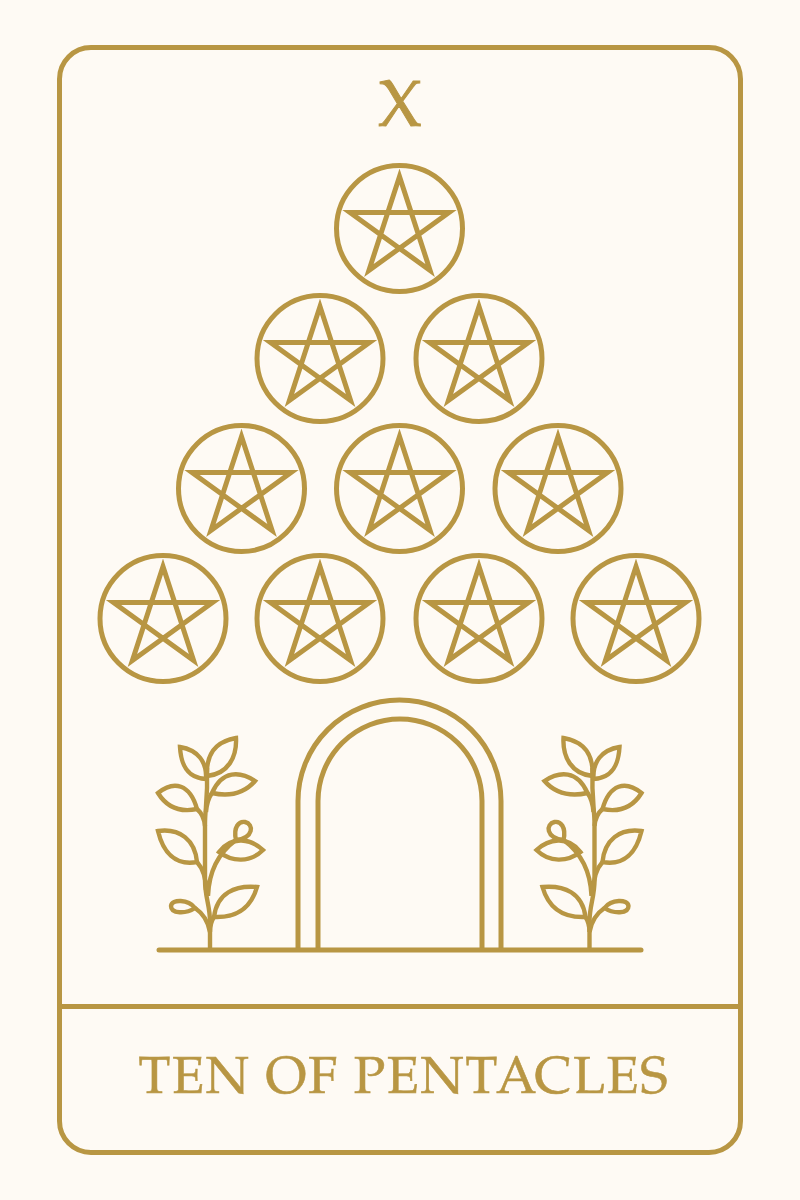
<!DOCTYPE html>
<html lang="en">
<head>
<meta charset="utf-8">
<title>Ten of Pentacles</title>
<style>
:root {
  --paper: #fefaf4;
  --gold: #b89643;
}
* { box-sizing: border-box; margin: 0; padding: 0; }
html, body { width: 800px; height: 1200px; overflow: hidden; background: var(--paper); }
.card {
  position: relative;
  width: 800px;
  height: 1200px;
  background: var(--paper);
  color: var(--gold);
  font-family: "TeX Gyre Pagella", "Noto Serif", serif;
}
.frame {
  position: absolute;
  left: 57px;
  top: 45px;
  width: 686px;
  height: 1110px;
  border: 5px solid var(--gold);
  border-radius: 34px;
}
.divider {
  position: absolute;
  left: 60px;
  top: 1004px;
  width: 680px;
  height: 5px;
  background: var(--gold);
}
.illustration {
  position: absolute;
  inset: 0;
  fill: none;
  stroke: var(--gold);
  stroke-width: 5;
}
.plant { stroke-width: 4.4; }
.numeral, .title {
  position: absolute;
  left: 0;
  width: 800px;
  line-height: 0;
  font-weight: 400;
  text-align: center;
  white-space: nowrap;
}
.numeral::before, .title::before { content: ""; display: inline-block; }
.numeral { top: 0; font-size: 65px; -webkit-text-stroke: 1px var(--gold); }
.numeral::before { height: 126px; }
.title {
  top: 1009px;
  left: 4px;
  font-size: 52px;
  letter-spacing: 1.8px;
  -webkit-text-stroke: 0.6px var(--gold);
}
.title::before { height: 84px; }
</style>
</head>
<body>
<main class="card">
  <div class="frame"></div>
  <p class="numeral">X</p>
  <svg class="illustration" width="800" height="1200" viewBox="0 0 800 1200" role="img" aria-label="Ten pentacles stacked in a pyramid above an archway between two leafy plants">
    <defs>
      <g id="pentacle">
        <circle r="63"/>
        <polygon points="0,-52 30.6,42 -49.5,-16 49.5,-16 -30.6,42"/>
      </g>
      <g id="plant" class="plant" stroke-linejoin="miter">
        <path class="stem" d="M210 949V922C210 905 205 898 205 880V824C205 808 208 800 207 768"/>
        <path class="twigs" d="M206 812Q207 800 212 793M205 826Q204 815 197 809M206 890Q206 872 197 862M208 896C209 868 221 851 236 840M210 932Q210 923 214 917M210 932Q207 916 195 908"/>
        <g class="leaves">
          <path d="M206 779C187 778 181 765 180 747C198 750 207 762 206 779Z"/>
          <path d="M207 776C206 755 214 742 236 738C237 757 228 774 207 776Z"/>
          <path d="M212 793C222 770 240 771 255 781C242 796 226 796 212 793Z"/>
          <path d="M197 809C178 813 166 806 158 793C174 780 190 784 197 809Z"/>
          <path d="M197 862C175 866 163 852 158 831C180 828 195 840 197 862Z"/>
          <path d="M219 852C232 835 251 839 263 850C250 863 232 862 219 852Z"/>
          <path d="M214 917C217 893 235 885 257 887C251 908 236 918 214 917Z"/>
        </g>
        <g class="buds">
          <path d="M236 840C233 827 239 821 245 822C254 824 254 838 236 840Z"/>
          <path d="M195 908C188 899 172 899 171 906C171 914 186 914 195 908Z"/>
        </g>
      </g>
    </defs>

    <g class="pyramid">
      <use href="#pentacle" x="399.5" y="228.5"/>
      <use href="#pentacle" x="320" y="358.5"/>
      <use href="#pentacle" x="479" y="358.5"/>
      <use href="#pentacle" x="241.5" y="488.5"/>
      <use href="#pentacle" x="399.5" y="488.5"/>
      <use href="#pentacle" x="558" y="488.5"/>
      <use href="#pentacle" x="163" y="618.5"/>
      <use href="#pentacle" x="320" y="618.5"/>
      <use href="#pentacle" x="479" y="618.5"/>
      <use href="#pentacle" x="636" y="618.5"/>
    </g>

    <g class="archway">
      <path d="M298 949V801A101.5 101 0 0 1 501 801V949"/>
      <path d="M318 949V801A82 82 0 0 1 482 801V949"/>
    </g>

    <use href="#plant"/>
    <use href="#plant" transform="translate(799.5 0) scale(-1 1)"/>
    <line class="ground" x1="159" y1="950" x2="641" y2="950" stroke-linecap="round"/>
  </svg>
  <div class="divider"></div>
  <h1 class="title">TEN OF PENTACLES</h1>
</main>
</body>
</html>
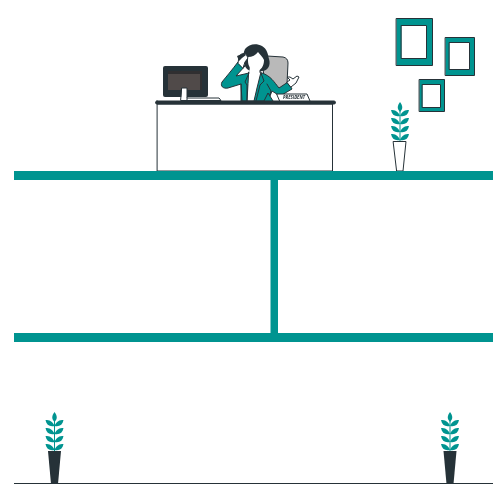
<!DOCTYPE html>
<html lang="en">
<head>
<meta charset="utf-8">
<title>Office floors</title>
<style>
:root { --teal: #009490; --ink: #263238; --grey: #b9b9b9; --screen: #504a49; --paper: #fff; }
html, body { margin: 0; background: var(--paper); overflow: hidden; }
svg { display: block; width: 500px; height: 500px; }
.teal { fill: var(--teal); }
.ink { fill: var(--ink); }
.paper { fill: var(--paper); }
.outlined { stroke: var(--ink); stroke-width: 1; stroke-linejoin: round; stroke-linecap: round; }
.line { fill: none; }
.nameplate { font: italic 700 5px "Open Sans", Inter, sans-serif; fill: var(--ink); }
</style>
</head>
<body>
<svg viewBox="0 0 500 500" role="img" aria-label="A president on the phone at her desk on the top floor of an office building">
  <defs>
    <g id="leaf-pair">
      <path d="M0 6C2 1 5 0 9 0C8 5 5 7 0 6Z"/>
      <path d="M0 6C-2 1-5 0-9 0C-8 5-5 7 0 6Z"/>
    </g>
    <g id="sprig" class="teal">
      <path d="M0-39C-3-35-3-32 0-29C3-32 3-35 0-39Z"/>
      <rect x="-.5" y="-32" width="1" height="32"/>
      <use href="#leaf-pair" y="-31"/>
      <use href="#leaf-pair" y="-23"/>
      <use href="#leaf-pair" y="-15"/>
      <use href="#leaf-pair" y="-7"/>
    </g>
    <g id="floor-plant">
      <use href="#sprig"/>
      <polygon class="ink" points="-6.500,0 6.500,0 3.500,33 -3.500,33"/>
    </g>
  </defs>

  <g id="wall-frames" class="outlined">
    <rect class="teal" x="396.500" y="18.500" width="36" height="47"/>
    <rect class="paper" x="401.500" y="25.500" width="25" height="33"/>
    <rect class="teal" x="445.500" y="37.500" width="29" height="38"/>
    <rect class="paper" x="449.500" y="42.500" width="20" height="27"/>
    <rect class="teal" x="419.500" y="79.500" width="25" height="32"/>
    <rect class="paper" x="422.500" y="84.500" width="18" height="23"/>
  </g>

  <g id="office-plant">
    <use href="#sprig" x="400" y="141"/>
    <polygon class="paper outlined" points="393.500,141.500 406,141.500 403,171 397,171"/>
  </g>

  <g id="chair" class="outlined">
    <path fill="var(--grey)" d="M262 58Q263 56 267 56L283 57Q288 58 288 63L287 84Q286 90 280 90L266 90Z"/>
  </g>

  <g id="president">
    <path class="ink" d="M245 49C249 44 256 43 262 46C267 49 268 54 269 59C271 65 268 71 262 71C258 73 250 72 247 69C243 65 242 55 245 49Z"/>
    <path class="teal outlined" d="M249 73L236 76L245 66L238 62C232 70 226 77 222 82C220 86 223 89 228 88L241 84L241 101H268L272 91L280 96L292 89L288 82L279 88C274 82 271 76 262 73Z"/>
    <path class="paper outlined" d="M249 72L261 72L257 88L254 101H247L248 84Z"/>
    <path class="paper" d="M250 66H260L259 75L254 80L249 75Z"/>
    <path class="paper" d="M248 57C252 57 256 55 258 52C260 55 263 57 264 60C264 66 261 71 256 71C251 71 248 66 248 61Z"/>
    <path class="line outlined" d="M249 73L245 82L247 85L247 101M261 73L264 81L260 85L256 101M241 84L242 101M267 84L271 91L268 101"/>
    <path class="paper outlined" d="M238 63L239 57C240 54 243 53 246 54L248 58L245 62L243 68Z"/>
    <path class="ink" d="M237 56L244 53L246 55L242 58L239 61Z"/>
    <path class="paper outlined" d="M287 82L290 80L287 77L290 77L293 79L297 76L299 77L296 83L291 87Z"/>
    <path class="teal outlined" d="M264 101L268 93L273 101Z"/>
  </g>

  <g id="desk" class="outlined">
    <rect class="paper" x="157.500" y="104" width="175" height="67"/>
    <rect class="ink" x="155.500" y="101" width="180" height="3" rx="1.500"/>
  </g>

  <g id="computer">
    <rect class="ink" x="163" y="66" width="45" height="31" rx="2"/>
    <rect fill="var(--screen)" x="168" y="74" width="32" height="16"/>
    <path fill="#302f31" d="M168 71H202V90H200V74H168Z"/>
    <path class="paper outlined" d="M182 88H187V98H219L221 100.500H181Z"/>
    <path class="line outlined" d="M187 98V101"/>
  </g>

  <g id="nameplate">
    <polygon class="paper outlined" points="277,94 307,94 310,101 280,101"/>
    <text class="nameplate" x="283" y="99.400" textLength="22" lengthAdjust="spacingAndGlyphs">PRESIDENT</text>
  </g>

  <g id="building" class="teal">
    <rect x="14" y="171" width="479" height="9"/>
    <rect x="270.500" y="180" width="7.500" height="154"/>
    <rect x="14" y="333" width="479" height="9"/>
  </g>

  <g id="ground-floor">
    <use href="#floor-plant" x="54.500" y="451"/>
    <use href="#floor-plant" x="450" y="451"/>
    <rect class="ink" x="14" y="483" width="479" height="1"/>
  </g>
</svg>
</body>
</html>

========================================

* Aim of the task
Could you set down, exactly as written, every line from the start of the records above through the line containing "border: 5px solid var(--gold);", leaving the pictures out?

* Result
<!DOCTYPE html>
<html lang="en">
<head>
<meta charset="utf-8">
<title>Ten of Pentacles</title>
<style>
:root {
  --paper: #fefaf4;
  --gold: #b89643;
}
* { box-sizing: border-box; margin: 0; padding: 0; }
html, body { width: 800px; height: 1200px; overflow: hidden; background: var(--paper); }
.card {
  position: relative;
  width: 800px;
  height: 1200px;
  background: var(--paper);
  color: var(--gold);
  font-family: "TeX Gyre Pagella", "Noto Serif", serif;
}
.frame {
  position: absolute;
  left: 57px;
  top: 45px;
  width: 686px;
  height: 1110px;
  border: 5px solid var(--gold);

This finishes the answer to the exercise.